When it rains, Mexico floods: What you need to know about tropical storms

A series of tropical storms hit Mexico in recent weeks, killing at least 21 people and leaving at least 40 others missing.

It was the third major storm to hit the country this year, and a first since October 2018.

The most recent was a Category 4 storm that hit on October 12.

Mexico City has seen four tropical storm seasons in its history, and there have been at least 11 in 2016.

This year was no different, with three of the four storms being hurricanes, according to the National Hurricane Center.

Mexico’s capital has seen some of the strongest hurricanes in the world, according, and is considered the epicenter of a severe storm system, which typically has winds of 150 miles per hour or more.

The storm also hit Mexico City’s eastern side and flooded major highways and blocked major roads.

The city had to shut down many streets in the capital.

On Wednesday, a series of severe storms hit the southern states of Chiapas and Tamaulipas, with several of the storms bringing flooding and damage to homes and businesses.

In Tamau, a tourist resort town in Tamaula state, an apartment building was destroyed by heavy rain.

On Thursday, the National Weather Service issued a tropical storm warning for Tamaue in southern Mexico.

In the state of Oaxaca, which includes Oaxalco, Tamaalpas and Jalisco states, at least 12 people were killed and dozens more injured in landslides.

In Jalisco, the death toll rose to 19.

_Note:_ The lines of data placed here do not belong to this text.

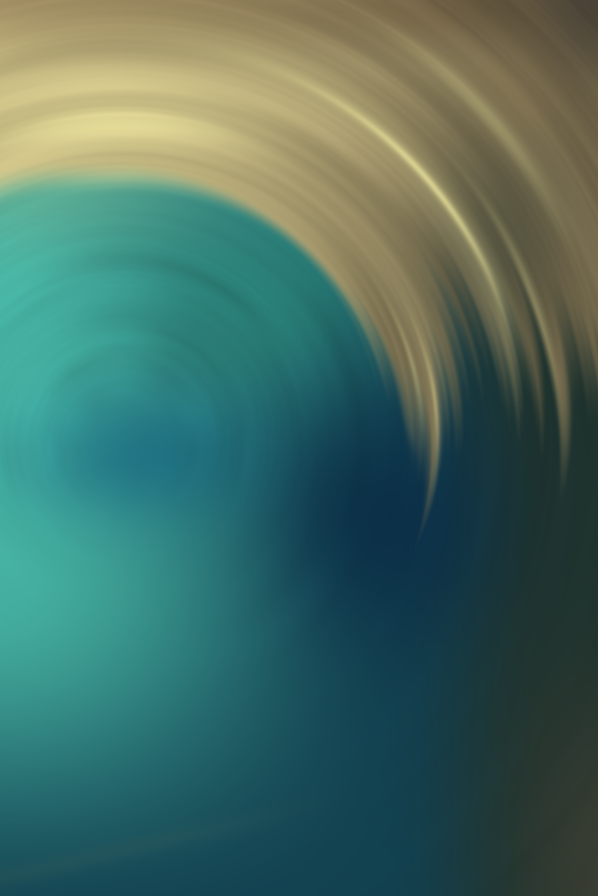
Write a Shadertoy shader that draws this background.

```glsl
#define CENTRE vec2(0.137, 0.505)
#define RIM_RADIUS 0.296
#define STREAK_GAIN 0.48
#define RIPPLE_GAIN 0.14
#define LAGOON vec3(0.27, 0.69, 0.63)
#define DEEP vec3(0.07, 0.25, 0.31)
#define NAVY vec3(0.04, 0.18, 0.28)
#define MOSS vec3(0.12, 0.20, 0.18)
#define SAND vec3(0.79, 0.74, 0.52)
#define BRONZE vec3(0.48, 0.43, 0.31)
#define CREAM vec3(0.87, 0.84, 0.58)

float hash(vec2 cell) {
    vec3 q = fract(cell.xyx * vec3(0.1031, 0.1030, 0.0973));
    q += dot(q, q.yzx + 33.33);
    return fract((q.x + q.y) * q.z);
}

float noise(vec2 x) {
    vec2 i = floor(x), f = fract(x);
    f = f * f * (3.0 - 2.0 * f);
    return mix(mix(hash(i), hash(i + vec2(1, 0)), f.x),
               mix(hash(i + vec2(0, 1)), hash(i + vec2(1, 1)), f.x), f.y);
}

// Fine concentric fibres, roughly -0.5 to 0.5
float fibres(float radius, float angle) {
    float sum = 0.0, weight = 0.5, frequency = 34.0;
    for (int i = 0; i < 4; i++) {
        sum += weight * (noise(vec2(radius * frequency, angle * 1.7 + 9.0 * float(i) + 20.0)) - 0.5);
        frequency *= 2.0;
        weight *= 0.62;
    }
    return sum;
}

float bell(float x) { return exp(-x * x); }

// Blend an elliptical patch of colour into the base
vec3 glow(vec3 base, vec3 tone, vec2 p, vec2 at, vec2 size, float amount) {
    vec2 d = (p - at) / size;
    return mix(base, tone, amount * exp(-dot(d, d)));
}

// Soft bright arc around the swirl centre
float arc(vec2 polar, float radius, float width, float middle, float spread) {
    return bell((polar.x - radius) / width) * bell((polar.y - middle) / spread);
}

vec3 seaColour(vec2 p) {
    vec3 sea = mix(DEEP, LAGOON, smoothstep(-0.07, 0.36, p.y));
    sea = mix(sea, DEEP, smoothstep(0.0, 0.48, p.x));
    sea = glow(sea, vec3(0.17, 0.53, 0.48), p, vec2(0.29, 0.67), vec2(0.15, 0.13), 0.75);
    sea = glow(sea, vec3(0.42, 0.68, 0.56), p, vec2(0.03, 0.81), vec2(0.20, 0.08), 0.7);
    sea = glow(sea, vec3(0.10, 0.42, 0.51), p, vec2(0.17, 0.49), vec2(0.13, 0.07), 0.75);
    sea = mix(sea, MOSS, smoothstep(0.43, 0.61, p.x));
    sea = glow(sea, NAVY, p, vec2(0.43, 0.42), vec2(0.12, 0.13), 0.9);
    sea = glow(sea, vec3(0.26, 0.25, 0.20), p, vec2(0.69, 0.02), vec2(0.11, 0.20), 0.75);
    // Faint slanting sheen near the foot
    float sheen = bell((p.y - 0.02 - 0.23 * p.x) / 0.012) * smoothstep(0.42, 0.15, p.x);
    return mix(sea, vec3(0.25, 0.38, 0.34), 0.2 * sheen);
}

vec3 goldColour(vec2 p) {
    vec3 gold = mix(SAND, BRONZE, smoothstep(0.08, 0.62, p.x));
    gold = mix(gold, gold * vec3(0.82, 0.78, 0.77), smoothstep(0.91, 1.0, p.y));
    gold = glow(gold, CREAM, p, vec2(0.12, 0.86), vec2(0.16, 0.04), 0.6);
    gold = glow(gold, vec3(0.31, 0.32, 0.25), p, vec2(0.55, 0.71), vec2(0.08, 0.15), 0.75);
    gold = glow(gold, vec3(0.56, 0.48, 0.33), p, vec2(0.60, 0.91), vec2(0.06, 0.07), 0.5);
    return glow(gold, vec3(0.27, 0.25, 0.21), p, vec2(0.68, 1.0), vec2(0.09, 0.10), 0.9);
}

void mainImage(out vec4 fragColor, in vec2 fragCoord) {
    vec2 p = fragCoord / iResolution.y;
    vec2 d = p - CENTRE;
    // Angle runs clockwise from straight up
    vec2 polar = vec2(length(d), atan(d.x, d.y));
    float radius = polar.x, angle = polar.y;
    float fibre = fibres(radius, angle);

    // Water with faint circular ripples
    vec3 sea = seaColour(p);
    float rippleFade = smoothstep(0.02, 0.12, radius) * (1.0 - smoothstep(1.2, 2.7, abs(angle)));
    sea *= 1.0 + RIPPLE_GAIN * fibre * (0.25 + rippleFade) * smoothstep(3.1, 2.5, abs(angle));

    // Streaked gold with a few brighter arcs
    vec3 gold = goldColour(p);
    gold *= 1.0 + STREAK_GAIN * fibre * (0.55 + 0.6 * smoothstep(0.3, 1.3, angle));
    float shine = 0.65 * arc(polar, 0.450, 0.0045, 0.85, 0.38)
                + 0.30 * arc(polar, 0.453, 0.014, 0.75, 0.55)
                + 0.45 * arc(polar, 0.359, 0.007, -0.05, 0.35)
                + 0.40 * arc(polar, 0.335, 0.003, 1.40, 0.30)
                + 0.40 * arc(polar, 0.352, 0.003, 1.45, 0.25)
                + 0.30 * arc(polar, 0.486, 0.005, 1.25, 0.30)
                + 0.35 * arc(polar, 0.548, 0.010, 0.85, 0.25);
    gold = mix(gold, CREAM, shine);

    // Inner rim, then ragged tails where the streaks run out
    float rim = RIM_RADIUS + 0.040 * smoothstep(1.3, 1.78, angle)
              + 0.022 * smoothstep(0.0, 0.55, -angle);
    float softness = mix(0.022, 0.009, smoothstep(-0.2, 0.8, angle));
    float cover = smoothstep(-softness, softness, radius - rim);
    float ragged = 0.11 * (noise(vec2(radius * 75.0, 3.0)) - 0.5)
                 + 0.06 * (noise(vec2(radius * 190.0, 7.0)) - 0.5);
    float reach = 0.12 * bell((radius - 0.335) / 0.03) + 0.05 * smoothstep(0.45, 0.50, radius);
    cover *= smoothstep(0.53, 0.69, p.y + ragged + reach);

    fragColor = vec4(clamp(mix(sea, gold, cover), 0.0, 1.0), 1.0);
}
```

More than 80 percent of Mexico’s rivers are in danger of becoming impassable, and the National Hydrological Institute says the state’s water resources could be at risk if the rains continue.